The tastes of Western and Middle East youth are now frequently remarkably aligned. Today, young people in the Middle East and the West indulge in many similar activities, adopt similar technologies and engage in similar lifestyle habits. In both regions young people view many brands, such as Nokia, Sony, Toyota and Toshiba, with similar levels of warmth.
As part of our evidence-based app-roach to developing communications strategies, and to gain a clearer understanding of the attitudes of youth in the Middle East and compare them with those of their peers in the West, Asda'a Burson-Marsteller commissioned a survey of 1,800 young people between the ages of 18 and 24 in six Arab states and three Western countries.
Among the key findings of the survey is that young people in the West are strikingly pessimistic about the future. Just 34 per cent of Western youth think things in their country are heading in the right direction. In the Middle East, despite ongoing conflicts in Iraq and other regional challenges, 52 per cent of youth argue that their country is on the right track.
Nowhere is the contrast between Arab and Western youth more pronounced than when examining the importance of religious belief. Some 68 per cent of Middle Eastern youth say that religion defines them as a person, compared with just 16 per cent in the West.
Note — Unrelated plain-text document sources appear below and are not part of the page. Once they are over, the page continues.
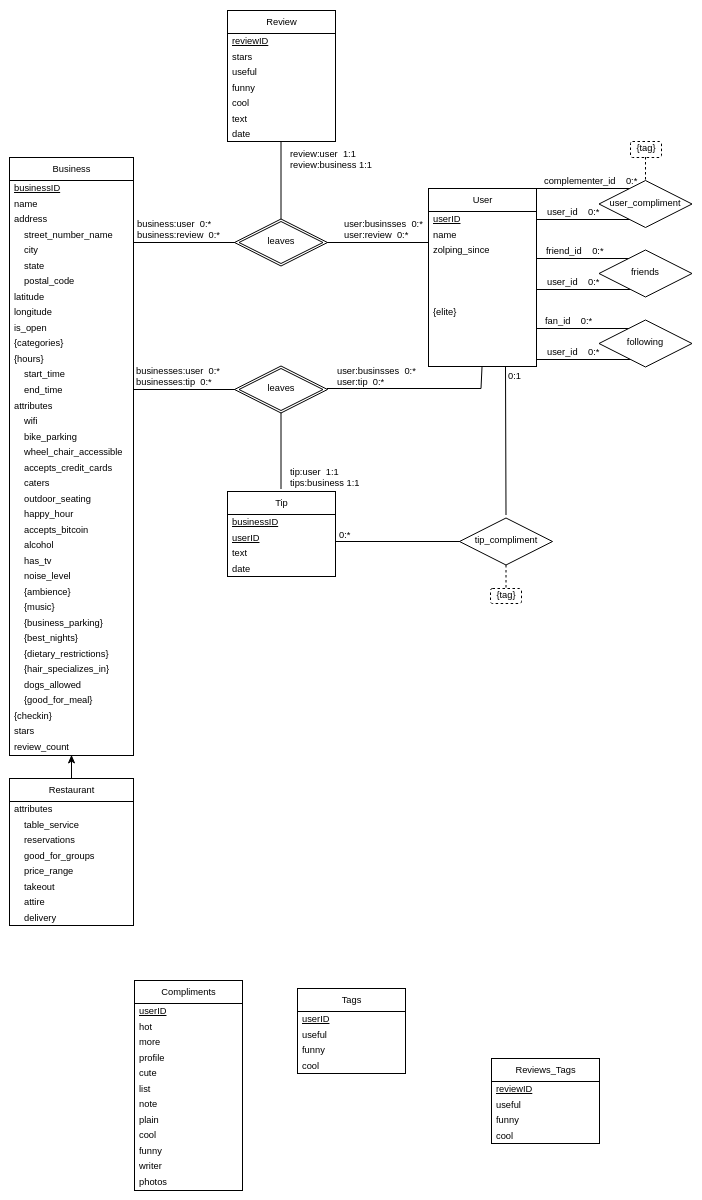
<!DOCTYPE html>
<html lang="en">
<head>
<meta charset="utf-8">
<title>Entity relationship diagram</title>
<style>
:root { --ink: #000; --paper: #fff; }
* { box-sizing: border-box; margin: 0; padding: 0; }
html, body { width: 702px; height: 1200px; overflow: hidden; background: var(--paper); }
.diagram { position: relative; width: 702px; height: 1200px; overflow: hidden; color: var(--ink); font: 9.33px/11.2px "Liberation Sans", Arial, sans-serif; }
.connectors { position: absolute; left: 0; top: 0; fill: none; stroke: var(--ink); stroke-width: 1; }
.connectors .shape { fill: var(--paper); }
.connectors .solid { fill: var(--ink); }
.connectors .dashed { stroke-dasharray: 2.5 2.5; }
.entity { position: absolute; width: 109px; display: flex; flex-direction: column; border: 1px solid var(--ink); background: var(--paper); }
.entity h2 { flex: none; height: 23.3px; border-bottom: 1px solid var(--ink); font: inherit; line-height: 23px; text-align: center; }
.entity ul { list-style: none; }
.entity li { height: 15.53px; padding-left: 4px; line-height: 15.5px; white-space: nowrap; }
.entity .part { padding-left: 14px; }
.entity .after-gap { margin-top: 46.6px; }
.key { text-decoration: underline; }
.review { left: 227px; top: 10px; height: 132px; }
.business { left: 9px; top: 157px; width: 125px; height: 599px; }
.user { left: 428px; top: 188px; height: 179px; }
.tip { left: 227px; top: 491px; height: 86px; }
.restaurant { left: 9px; top: 778px; width: 125px; height: 148px; }
.compliments { left: 134px; top: 980px; height: 211px; }
.tags { left: 297px; top: 988px; height: 86px; }
.review-tags { left: 491px; top: 1058px; height: 86px; }
.relation { position: absolute; width: 94px; height: 48px; display: flex; align-items: center; justify-content: center; white-space: nowrap; }
.tag-box { position: absolute; width: 32px; height: 16px; display: flex; align-items: center; justify-content: center; }
.cardinality { position: absolute; white-space: pre; }
</style>
</head>
<body>
<main class="diagram">
  <svg class="connectors" width="702" height="1200" viewBox="0 0 702 1200" aria-hidden="true">
    <defs>
      <polygon id="diamond" class="shape" points="-46.5,0 0,-23.5 46.5,0 0,23.5"/>
      <g id="double-diamond">
        <use href="#diamond"/>
        <polygon points="-42,0 0,-21 42,0 0,21"/>
      </g>
    </defs>
    <path d="M281 142V219M134 242.5H235M327 242.5H428"/>
    <path d="M134 389.5H235M327 388.5H481L482 367M281 412V489"/>
    <path d="M335 541.5H460M505.5 367L506 515"/>
    <path d="M537 188.5H630M537 219.5H630M537 258.5H630M537 289.5H630M537 328.5H630M537 359.5H630"/>
    <path d="M71.5 778V760"/>
    <polygon class="solid" points="71.5,756 68.5,763 71.5,761 74.5,763"/>
    <path class="dashed" d="M645.5 157V180M506 565V588"/>
    <rect class="dashed" x="630.5" y="141.5" width="31" height="16" rx="2"/>
    <rect class="dashed" x="490.5" y="588.5" width="31" height="15" rx="2"/>
    <use href="#double-diamond" x="281" y="242.5"/>
    <use href="#double-diamond" x="281" y="389.5"/>
    <use href="#diamond" x="506" y="541.5"/>
    <use href="#diamond" x="645.5" y="204"/>
    <use href="#diamond" x="645.5" y="273.5"/>
    <use href="#diamond" x="645.5" y="343.5"/>
  </svg>

  <section class="entity review">
    <h2>Review</h2>
    <ul>
      <li><span class="key">reviewID</span></li>
      <li>stars</li><li>useful</li><li>funny</li><li>cool</li><li>text</li><li>date</li>
    </ul>
  </section>

  <section class="entity business">
    <h2>Business</h2>
    <ul>
      <li><span class="key">businessID</span></li>
      <li>name</li>
      <li>address</li>
      <li class="part">street_number_name</li>
      <li class="part">city</li>
      <li class="part">state</li>
      <li class="part">postal_code</li>
      <li>latitude</li>
      <li>longitude</li>
      <li>is_open</li>
      <li>{categories}</li>
      <li>{hours}</li>
      <li class="part">start_time</li>
      <li class="part">end_time</li>
      <li>attributes</li>
      <li class="part">wifi</li>
      <li class="part">bike_parking</li>
      <li class="part">wheel_chair_accessible</li>
      <li class="part">accepts_credit_cards</li>
      <li class="part">caters</li>
      <li class="part">outdoor_seating</li>
      <li class="part">happy_hour</li>
      <li class="part">accepts_bitcoin</li>
      <li class="part">alcohol</li>
      <li class="part">has_tv</li>
      <li class="part">noise_level</li>
      <li class="part">{ambience}</li>
      <li class="part">{music}</li>
      <li class="part">{business_parking}</li>
      <li class="part">{best_nights}</li>
      <li class="part">{dietary_restrictions}</li>
      <li class="part">{hair_specializes_in}</li>
      <li class="part">dogs_allowed</li>
      <li class="part">{good_for_meal}</li>
      <li>{checkin}</li>
      <li>stars</li>
      <li>review_count</li>
    </ul>
  </section>

  <section class="entity user">
    <h2>User</h2>
    <ul>
      <li><span class="key">userID</span></li>
      <li>name</li>
      <li>zolping_since</li>
      <li class="after-gap">{elite}</li>
    </ul>
  </section>

  <section class="entity tip">
    <h2>Tip</h2>
    <ul>
      <li><span class="key">businessID</span></li>
      <li><span class="key">userID</span></li>
      <li>text</li><li>date</li>
    </ul>
  </section>

  <section class="entity restaurant">
    <h2>Restaurant</h2>
    <ul>
      <li>attributes</li>
      <li class="part">table_service</li>
      <li class="part">reservations</li>
      <li class="part">good_for_groups</li>
      <li class="part">price_range</li>
      <li class="part">takeout</li>
      <li class="part">attire</li>
      <li class="part">delivery</li>
    </ul>
  </section>

  <section class="entity compliments">
    <h2>Compliments</h2>
    <ul>
      <li><span class="key">userID</span></li>
      <li>hot</li><li>more</li><li>profile</li><li>cute</li><li>list</li><li>note</li><li>plain</li><li>cool</li><li>funny</li><li>writer</li><li>photos</li>
    </ul>
  </section>

  <section class="entity tags">
    <h2>Tags</h2>
    <ul>
      <li><span class="key">userID</span></li>
      <li>useful</li><li>funny</li><li>cool</li>
    </ul>
  </section>

  <section class="entity review-tags">
    <h2>Reviews_Tags</h2>
    <ul>
      <li><span class="key">reviewID</span></li>
      <li>useful</li><li>funny</li><li>cool</li>
    </ul>
  </section>

  <div class="relation" style="left:234px;top:218px">leaves</div>
  <div class="relation" style="left:234px;top:365px">leaves</div>
  <div class="relation" style="left:459px;top:517px">tip_compliment</div>
  <div class="relation" style="left:598px;top:180px">user_compliment</div>
  <div class="relation" style="left:598px;top:249px">friends</div>
  <div class="relation" style="left:598px;top:319px">following</div>

  <div class="tag-box" style="left:630px;top:141px">{tag}</div>
  <div class="tag-box" style="left:490px;top:588px">{tag}</div>

  <p class="cardinality" style="left:290px;top:149px">review:user  1:1
review:business 1:1</p>
  <p class="cardinality" style="left:137px;top:219px">business:user  0:*
business:review  0:*</p>
  <p class="cardinality" style="left:344px;top:219px">user:businsses  0:*
user:review  0:*</p>
  <p class="cardinality" style="left:136px;top:366px">businesses:user  0:*
businesses:tip  0:*</p>
  <p class="cardinality" style="left:337px;top:366px">user:businsses  0:*
user:tip  0:*</p>
  <p class="cardinality" style="left:290px;top:467px">tip:user  1:1
tips:business 1:1</p>
  <p class="cardinality" style="left:339px;top:530px">0:*</p>
  <p class="cardinality" style="left:508px;top:371px">0:1</p>
  <p class="cardinality" style="left:544px;top:176px">complementer_id    0:*</p>
  <p class="cardinality" style="left:547px;top:207px">user_id    0:*</p>
  <p class="cardinality" style="left:546px;top:246px">friend_id    0:*</p>
  <p class="cardinality" style="left:547px;top:277px">user_id    0:*</p>
  <p class="cardinality" style="left:545px;top:316px">fan_id    0:*</p>
  <p class="cardinality" style="left:547px;top:347px">user_id    0:*</p>
</main>
</body>
</html>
Asked to whom they look up, 30 per cent of Arab youth cited government leaders, compared with just nine per cent of their Western peers. Likewise, while just five per cent of Western youth said they looked up to religious leaders, 31 per cent of Middle East youth claimed admiration for the same group. In the economic arena, 29 per cent of Arab youth look up to business leaders, a sentiment shared by only five per cent of Western youth.
Middle Eastern youth are therefore not just more conservative than their Western peers, they are also far more idealistic in their vision and optimistic about their future. Western youth, by comparison, come across as cynical beyond their years.
If the groups diverge on some fundamental issues, they are in complete agreement on at least one key determinant: both groups see their family and friends as among the most influential forces in their lives, ranking them as the people they most look up to.
Sixty-four per cent of both Arab and Western youth say that their family defines who they are as a person. Fifty-seven per cent of Western youth and 61 per cent of their Arab peers also agree that friends are among the key determinants in defining their identity.
Youth from the Middle East and West ultimately mirror one another as they cope with the eternal challenges of adolescence and struggle towards self- definition and adulthood. Both groups recognise that nothing matters more to them than their mothers and fathers, sisters and brothers, and extended networks of family members and friends.
These insights contrast strikingly with the stereotypical Western media image of the Middle East and are a reminder of the importance of evidence-based communications. They should certainly be heeded by international companies seeking to communicate in the Middle East. We are probably not the only ones to have been surprised by the optimism of Arab youth.
VIEWS IN BRIEF
- Which are the most respected media outlets?
Middle East Economic Digest and Middle East Economic Survey are both especially good. Arabian Business, Trends, Banker Middle East and Gulf Business are also worthy. Pan-Arab dailies Al Hayat and Asharq Alawsat make a significant impact among regional decision-makers. Al Jazeera has redefined broadcast journalism in the region and the MBC Group has a growing audience.
- Who is the in-house comms person to watch?
James Cordahi, who recently joined private equity firm Abraaj Capital from Reuters. He speaks English, French and Arabic: a real asset.